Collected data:
-- Opening Marker --
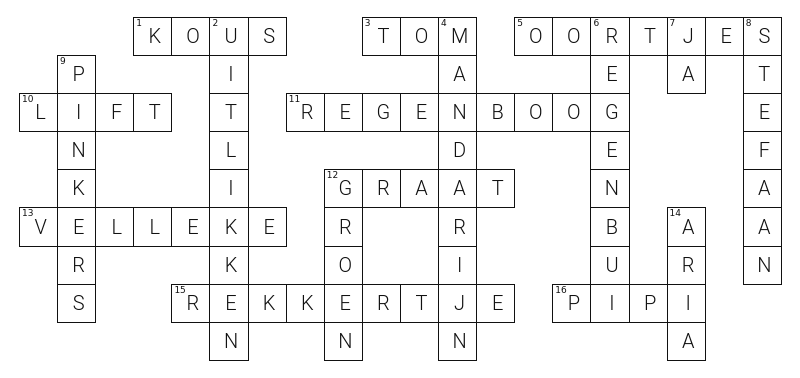
<!DOCTYPE html>
<html lang="nl">
<head>
<meta charset="utf-8">
<title>Kruiswoordraadsel</title>
<style>
:root { --paper: #fff; --ink: #111; --cell: 38.1px; }
* { box-sizing: border-box; margin: 0; }
body { width: 800px; height: 378px; overflow: hidden; background: var(--paper); color: var(--ink); }
.crossword { display: grid; grid-template-rows: repeat(9, var(--cell)); padding: 17px 0 0 19px; }
.row { display: grid; grid-template-columns: repeat(20, var(--cell)); grid-template-rows: var(--cell); }
.row span {
  grid-row: 1; grid-column-start: var(--col, auto);
  position: relative; display: flex; align-items: center; justify-content: center;
  margin: 0 -1px -1px 0; padding: 0 0 1px 4px; border: 1px solid var(--ink);
  font: 300 20px/1 Roboto, "Open Sans", sans-serif;
}
.row sup { position: absolute; left: 2px; top: 1px; font: 400 9px/9px "DejaVu Sans", sans-serif; }
</style>
</head>
<body>
<main class="crossword">
  <div class="row">
    <span style="--col:4"><sup>1</sup>K</span><span style="--col:5">O</span><span style="--col:6"><sup>2</sup>U</span><span style="--col:7">S</span>
    <span style="--col:10"><sup>3</sup>T</span><span style="--col:11">O</span><span style="--col:12"><sup>4</sup>M</span>
    <span style="--col:14"><sup>5</sup>O</span><span style="--col:15">O</span><span style="--col:16"><sup>6</sup>R</span><span style="--col:17">T</span><span style="--col:18"><sup>7</sup>J</span><span style="--col:19">E</span><span style="--col:20"><sup>8</sup>S</span>
  </div>
  <div class="row">
    <span style="--col:2"><sup>9</sup>P</span>
    <span style="--col:6">I</span>
    <span style="--col:12">A</span>
    <span style="--col:16">E</span>
    <span style="--col:18">A</span>
    <span style="--col:20">T</span>
  </div>
  <div class="row">
    <span style="--col:1"><sup>10</sup>L</span><span style="--col:2">I</span><span style="--col:3">F</span><span style="--col:4">T</span>
    <span style="--col:6">T</span>
    <span style="--col:8"><sup>11</sup>R</span><span style="--col:9">E</span><span style="--col:10">G</span><span style="--col:11">E</span><span style="--col:12">N</span><span style="--col:13">B</span><span style="--col:14">O</span><span style="--col:15">O</span><span style="--col:16">G</span>
    <span style="--col:20">E</span>
  </div>
  <div class="row">
    <span style="--col:2">N</span>
    <span style="--col:6">L</span>
    <span style="--col:12">D</span>
    <span style="--col:16">E</span>
    <span style="--col:20">F</span>
  </div>
  <div class="row">
    <span style="--col:2">K</span>
    <span style="--col:6">I</span>
    <span style="--col:9"><sup>12</sup>G</span><span style="--col:10">R</span><span style="--col:11">A</span><span style="--col:12">A</span><span style="--col:13">T</span>
    <span style="--col:16">N</span>
    <span style="--col:20">A</span>
  </div>
  <div class="row">
    <span style="--col:1"><sup>13</sup>V</span><span style="--col:2">E</span><span style="--col:3">L</span><span style="--col:4">L</span><span style="--col:5">E</span><span style="--col:6">K</span><span style="--col:7">E</span>
    <span style="--col:9">R</span>
    <span style="--col:12">R</span>
    <span style="--col:16">B</span>
    <span style="--col:18"><sup>14</sup>A</span>
    <span style="--col:20">A</span>
  </div>
  <div class="row">
    <span style="--col:2">R</span>
    <span style="--col:6">K</span>
    <span style="--col:9">O</span>
    <span style="--col:12">I</span>
    <span style="--col:16">U</span>
    <span style="--col:18">R</span>
    <span style="--col:20">N</span>
  </div>
  <div class="row">
    <span style="--col:2">S</span>
    <span style="--col:5"><sup>15</sup>R</span><span style="--col:6">E</span><span style="--col:7">K</span><span style="--col:8">K</span><span style="--col:9">E</span><span style="--col:10">R</span><span style="--col:11">T</span><span style="--col:12">J</span><span style="--col:13">E</span>
    <span style="--col:15"><sup>16</sup>P</span><span style="--col:16">I</span><span style="--col:17">P</span><span style="--col:18">I</span>
  </div>
  <div class="row">
    <span style="--col:6">N</span>
    <span style="--col:9">N</span>
    <span style="--col:12">N</span>
    <span style="--col:18">A</span>
  </div>
</main>
</body>
</html>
-- Closing Marker --
▸ **WORK REQUIRED**:
A faithful copy of all the data above, without its pictures, is the expected result.

▸ **TASK OUTPUT**:
<!DOCTYPE html>
<html lang="nl">
<head>
<meta charset="utf-8">
<title>Kruiswoordraadsel</title>
<style>
:root { --paper: #fff; --ink: #111; --cell: 38.1px; }
* { box-sizing: border-box; margin: 0; }
body { width: 800px; height: 378px; overflow: hidden; background: var(--paper); color: var(--ink); }
.crossword { display: grid; grid-template-rows: repeat(9, var(--cell)); padding: 17px 0 0 19px; }
.row { display: grid; grid-template-columns: repeat(20, var(--cell)); grid-template-rows: var(--cell); }
.row span {
  grid-row: 1; grid-column-start: var(--col, auto);
  position: relative; display: flex; align-items: center; justify-content: center;
  margin: 0 -1px -1px 0; padding: 0 0 1px 4px; border: 1px solid var(--ink);
  font: 300 20px/1 Roboto, "Open Sans", sans-serif;
}
.row sup { position: absolute; left: 2px; top: 1px; font: 400 9px/9px "DejaVu Sans", sans-serif; }
</style>
</head>
<body>
<main class="crossword">
  <div class="row">
    <span style="--col:4"><sup>1</sup>K</span><span style="--col:5">O</span><span style="--col:6"><sup>2</sup>U</span><span style="--col:7">S</span>
    <span style="--col:10"><sup>3</sup>T</span><span style="--col:11">O</span><span style="--col:12"><sup>4</sup>M</span>
    <span style="--col:14"><sup>5</sup>O</span><span style="--col:15">O</span><span style="--col:16"><sup>6</sup>R</span><span style="--col:17">T</span><span style="--col:18"><sup>7</sup>J</span><span style="--col:19">E</span><span style="--col:20"><sup>8</sup>S</span>
  </div>
  <div class="row">
    <span style="--col:2"><sup>9</sup>P</span>
    <span style="--col:6">I</span>
    <span style="--col:12">A</span>
    <span style="--col:16">E</span>
    <span style="--col:18">A</span>
    <span style="--col:20">T</span>
  </div>
  <div class="row">
    <span style="--col:1"><sup>10</sup>L</span><span style="--col:2">I</span><span style="--col:3">F</span><span style="--col:4">T</span>
    <span style="--col:6">T</span>
    <span style="--col:8"><sup>11</sup>R</span><span style="--col:9">E</span><span style="--col:10">G</span><span style="--col:11">E</span><span style="--col:12">N</span><span style="--col:13">B</span><span style="--col:14">O</span><span style="--col:15">O</span><span style="--col:16">G</span>
    <span style="--col:20">E</span>
  </div>
  <div class="row">
    <span style="--col:2">N</span>
    <span style="--col:6">L</span>
    <span style="--col:12">D</span>
    <span style="--col:16">E</span>
    <span style="--col:20">F</span>
  </div>
  <div class="row">
    <span style="--col:2">K</span>
    <span style="--col:6">I</span>
    <span style="--col:9"><sup>12</sup>G</span><span style="--col:10">R</span><span style="--col:11">A</span><span style="--col:12">A</span><span style="--col:13">T</span>
    <span style="--col:16">N</span>
    <span style="--col:20">A</span>
  </div>
  <div class="row">
    <span style="--col:1"><sup>13</sup>V</span><span style="--col:2">E</span><span style="--col:3">L</span><span style="--col:4">L</span><span style="--col:5">E</span><span style="--col:6">K</span><span style="--col:7">E</span>
    <span style="--col:9">R</span>
    <span style="--col:12">R</span>
    <span style="--col:16">B</span>
    <span style="--col:18"><sup>14</sup>A</span>
    <span style="--col:20">A</span>
  </div>
  <div class="row">
    <span style="--col:2">R</span>
    <span style="--col:6">K</span>
    <span style="--col:9">O</span>
    <span style="--col:12">I</span>
    <span style="--col:16">U</span>
    <span style="--col:18">R</span>
    <span style="--col:20">N</span>
  </div>
  <div class="row">
    <span style="--col:2">S</span>
    <span style="--col:5"><sup>15</sup>R</span><span style="--col:6">E</span><span style="--col:7">K</span><span style="--col:8">K</span><span style="--col:9">E</span><span style="--col:10">R</span><span style="--col:11">T</span><span style="--col:12">J</span><span style="--col:13">E</span>
    <span style="--col:15"><sup>16</sup>P</span><span style="--col:16">I</span><span style="--col:17">P</span><span style="--col:18">I</span>
  </div>
  <div class="row">
    <span style="--col:6">N</span>
    <span style="--col:9">N</span>
    <span style="--col:12">N</span>
    <span style="--col:18">A</span>
  </div>
</main>
</body>
</html>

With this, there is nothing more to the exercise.